// this won't compile as ZCom_Control is an abstract class, apply the example to // a derived class ZCom_Control *server1 = new ZCom_Control(); ZCom_Control *server2 = new ZCom_Control(); // use control ID size 1 server1->ZCom_initSockets(true, 9999, 0, 1); server2->ZCom_initSockets(true, 9999, 0, 1);
The control ID size tells Zoidcom how many different control IDs should be possible. 1, as in this example, sizes it to 1 bit, allowing two different control IDs: 0 and 1. If you need more, the size must be increased. Note that Zoidcom needs to add the control ID to every packet sent by a ZCom_Control. Thus using a size of 32 means that all packets add 4 bytes of control id data.
Each control needs it's own unique ID from a possible range of 0 up to the above applied (size^2)-1:

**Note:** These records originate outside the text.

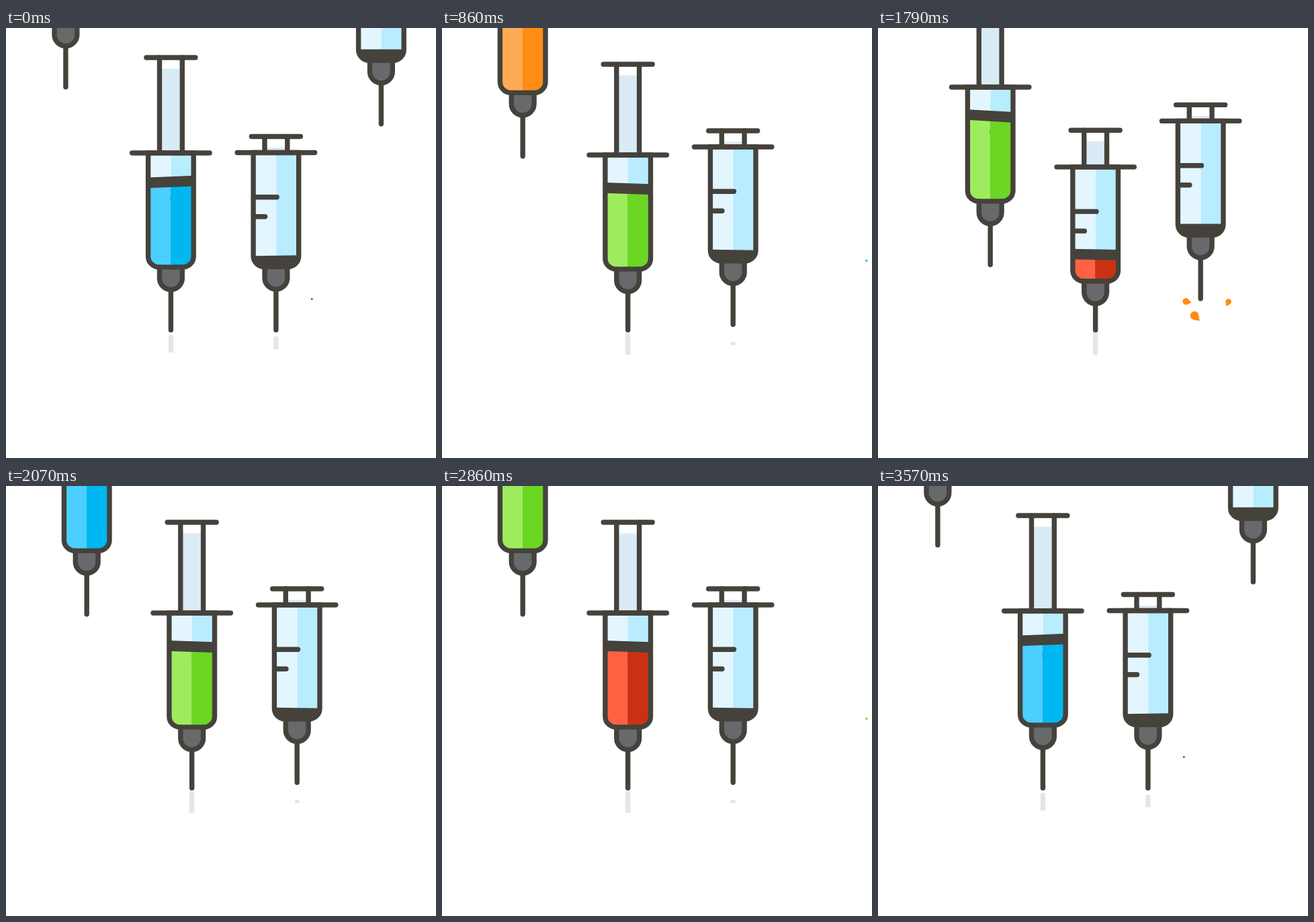
Recreate the animation shown at these times as an HTML page with a canvas. Size 640 by 640 pixels, loop 3640 ms.

```html
<!DOCTYPE html>
<html lang="en">
<head>
<meta charset="utf-8">
<title>Syringes</title>
<style>
  html, body { margin: 0; width: 100%; height: 100%; overflow: hidden; background: #fff; }
  canvas { display: block; }
</style>
</head>
<body>
<canvas id="stage" width="640" height="640"></canvas>
<script>
const ctx = document.getElementById('stage').getContext('2d');
const LOOP = 3640, DARK = '#45423c', STROKE = 7.4;
const STEP = 15.65;      // horizontal travel per tick
const SPACING = 10;      // ticks between two syringes
const LIQUIDS = {
  red: ['#ff6243', '#ca3113'], green: ['#9eec5e', '#6cd624'],
  blue: ['#4ccfff', '#00b7f1'], orange: ['#ffaa55', '#ff8c15']
};
const ORDER = ['red', 'green', 'orange', 'red', 'green', 'blue', 'red', 'green', 'blue'];

// Keyframes as [age, value]; age counts ticks.
const HEIGHT = [[-3, -263], [0, -176.5], [1, -128.5], [2, -73.5], [3, -14.5], [6, 127], [10, 186],
  [11, 186.5], [12, 189], [13, 197], [16, 208], [20, 185.5], [21, 183], [22, 177], [23, 168],
  [26, 110], [30, -121.5], [31, -228.5], [33, -480]];
const PLUNGER = [[9, 142], [10, 142], [11, 140.5], [12, 135], [13, 123], [16, 29], [17, 24.5], [20, 24]];
const TILT = [[3, 12], [6, 0], [8, -4], [10, -2.5], [11, 0], [12, 2], [13, 3], [16, 0], [20, -1], [22, 1], [24, 0]];
const GLINT_TOP = [[8, 462], [9, 459], [20, 459], [21, 461.5], [22, 466.5], [23, 464.5]];
const GLINT_END = [[8, 470], [9, 478], [10, 483], [11, 485], [13, 487], [16, 486], [20, 478], [21, 476], [22, 472], [23, 467]];

// Smooth cubic through the keyframes, clamped at both ends.
function curve(keys, at) {
  const last = keys.length - 1;
  if (at <= keys[0][0]) return keys[0][1];
  if (at >= keys[last][0]) return keys[last][1];
  const gap = i => keys[i + 1][0] - keys[i][0];
  const slope = i => (keys[i + 1][1] - keys[i][1]) / gap(i);
  const tangent = i => i === 0 ? slope(0) : i === last ? slope(last - 1)
    : (gap(i - 1) * slope(i) + gap(i) * slope(i - 1)) / (gap(i - 1) + gap(i));
  const i = keys.findIndex(k => k[0] > at) - 1;
  const h = gap(i), u = (at - keys[i][0]) / h, v = 1 - u;
  return v * v * (1 + 2 * u) * keys[i][1] + u * u * (3 - 2 * u) * keys[i + 1][1]
    + h * u * v * (v * tangent(i) - u * tangent(i + 1));
}

function line(x1, y1, x2, y2) {
  ctx.beginPath();
  ctx.moveTo(x1, y1);
  ctx.lineTo(x2, y2);
  ctx.stroke();
}

function box(color, x, y, w, h) {
  ctx.fillStyle = color;
  ctx.fillRect(x, y, w, h);
}

function band(color, x1, x2, top, bottom, tilt) {
  const lean = x => tilt * x / 61;
  ctx.fillStyle = color;
  ctx.beginPath();
  ctx.moveTo(x1, top + lean(x1));
  ctx.lineTo(x2, top + lean(x2));
  ctx.lineTo(x2, bottom + lean(x2));
  ctx.lineTo(x1, bottom + lean(x1));
  ctx.fill();
}

function barrelPath() {
  ctx.beginPath();
  ctx.roundRect(-33.8, 0, 67.6, 169.9, [0, 0, 16, 16]);
}

function drawSyringe(age, [light, deep]) {
  const y = curve(HEIGHT, age), cap = -curve(PLUNGER, age);
  const stopper = 185 + cap, tilt = curve(TILT, age);
  ctx.save();
  ctx.translate(88.9 + STEP * age, y);
  ctx.strokeStyle = DARK;
  ctx.lineWidth = STROKE;
  ctx.lineCap = 'round';

  box('#d9ebf5', -13.2, cap + 16.5, 26.4, -cap - 16.5);
  line(-16.9, cap, -16.9, 0);
  line(16.9, cap, 16.9, 0);
  line(-36.5, cap, 36.5, cap);

  ctx.save();
  barrelPath();
  ctx.clip();
  box('#e3f6ff', -34, 0, 34.3, 171);
  box('#b8ecff', .3, 0, 34, 171);
  line(-34, 66.3, 1.3, 66.3);
  line(-34, 95.3, -16.3, 95.3);
  band(light, -34, -.6, stopper, 190, tilt);
  band(deep, -.6, 34, stopper, 190, tilt);
  band(DARK, -34, 34, stopper - 7.8, stopper + 7.8, tilt);
  ctx.restore();

  line(0, 205, 0, Math.min(264.3, 449.4 - y));
  ctx.fillStyle = '#67696b';
  ctx.beginPath();
  ctx.moveTo(-16.9, 170);
  ctx.lineTo(-16.9, 186.5);
  ctx.arc(0, 186.5, 16.9, Math.PI, 0, true);
  ctx.lineTo(16.9, 170);
  ctx.fill();
  ctx.stroke();
  barrelPath();
  ctx.stroke();
  line(-57.7, 0, 57.7, 0);
  ctx.restore();
}

function drawGlint(age) {
  if (age < 8 || age > 23) return;
  const x = 88.9 + STEP * age, top = curve(GLINT_TOP, age), end = curve(GLINT_END, age);
  ctx.fillStyle = '#e6e6e6';
  ctx.save();
  ctx.beginPath();
  ctx.rect(x - 4, top, 8, end - top);
  ctx.clip();
  ctx.beginPath();
  ctx.roundRect(x - 3.7, top, 7.4, 40, 3.2);
  ctx.fill();
  ctx.restore();
}

function teardrop(x, y, r, angle) {
  ctx.save();
  ctx.translate(x, y);
  ctx.rotate(angle);
  ctx.beginPath();
  ctx.arc(0, 0, r, 1, -1);
  ctx.lineTo(r * 1.75, 0);
  ctx.fill();
  ctx.restore();
}

// Three drops fly off as the needle leaves the surface.
function drawSplash(age, index, color) {
  const s = age - 22.7;
  if (s < 0) return;
  const brisk = index % 3 === 0 || index === 2;
  const pace = brisk ? 1.2 : 1;
  const drops = [
    { x: 5.5 * s - .64 * s * s, y: -18.6 * s + 1.86 * s * s, r: 6, angle: .2, from: .5, life: 8 },
    { x: 12 * s - 5.6, y: 4.1 - 7 * s, r: 8, angle: .8, from: 0, life: 7 },
    { x: pace * (28.5 * s - .95 * s * s), y: -15.5 * s + .58 * s * s, r: 5.5, angle: 2, from: 0, life: brisk ? 7.2 : 10.5 }
  ];
  ctx.fillStyle = color;
  for (const d of drops) {
    if (s < d.from || s >= d.life) continue;
    const r = d.r * Math.min(1, .6 + s / 4) * (1 - s / d.life) ** .6;
    teardrop(449 + d.x, 440 + d.y, r, d.angle);
  }
}

function draw(now) {
  // Shown at 14 pictures a second, moved at 25 ticks a second.
  const picture = Math.floor((now % LOOP + 5) * .014);
  const tick = Math.floor((picture + .5) / .56);
  box('#fff', 0, 0, 640, 640);
  for (let n = Math.ceil((tick - 34) / SPACING); n * SPACING <= tick + 3; n++) {
    const age = tick - n * SPACING, index = (n + 9) % 9;
    const liquid = LIQUIDS[ORDER[index]];
    drawGlint(age);
    drawSyringe(age, liquid);
    drawSplash(age, index, liquid[1]);
  }
}

const start = performance.now();
function loop() {
  draw(performance.now() - start);
  requestAnimationFrame(loop);
}
loop();
</script>
</body>
</html>
```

Now two ZCom_Controls listen on the same UDP port, but each one will only receive packets directed to their control id.
ZCom_Control *client1 = new ZCom_Control(); ZCom_Control *client2 = new ZCom_Control(); // use control ID size 1 client1->ZCom_initSockets(true, 0, 0, 1); client2->ZCom_initSockets(true, 0, 0, 1); // connect client 1 to server 1 ZCom_Address target; target.setAddress(eZCom_AddressUDP, 0, "localhost:9999"); client1->ZCom_Connect(target, NULL); // connect client 2 to server 2 target.setAddress(eZCom_AddressUDP, 1, "localhost:9999");
ZCom_initSockets() needs the same control ID size as the servers, otherwise they won't understand the incoming packets at all. The second parameter to ZCom_Connect must be the target's control id, which in this example, are 0 and 1.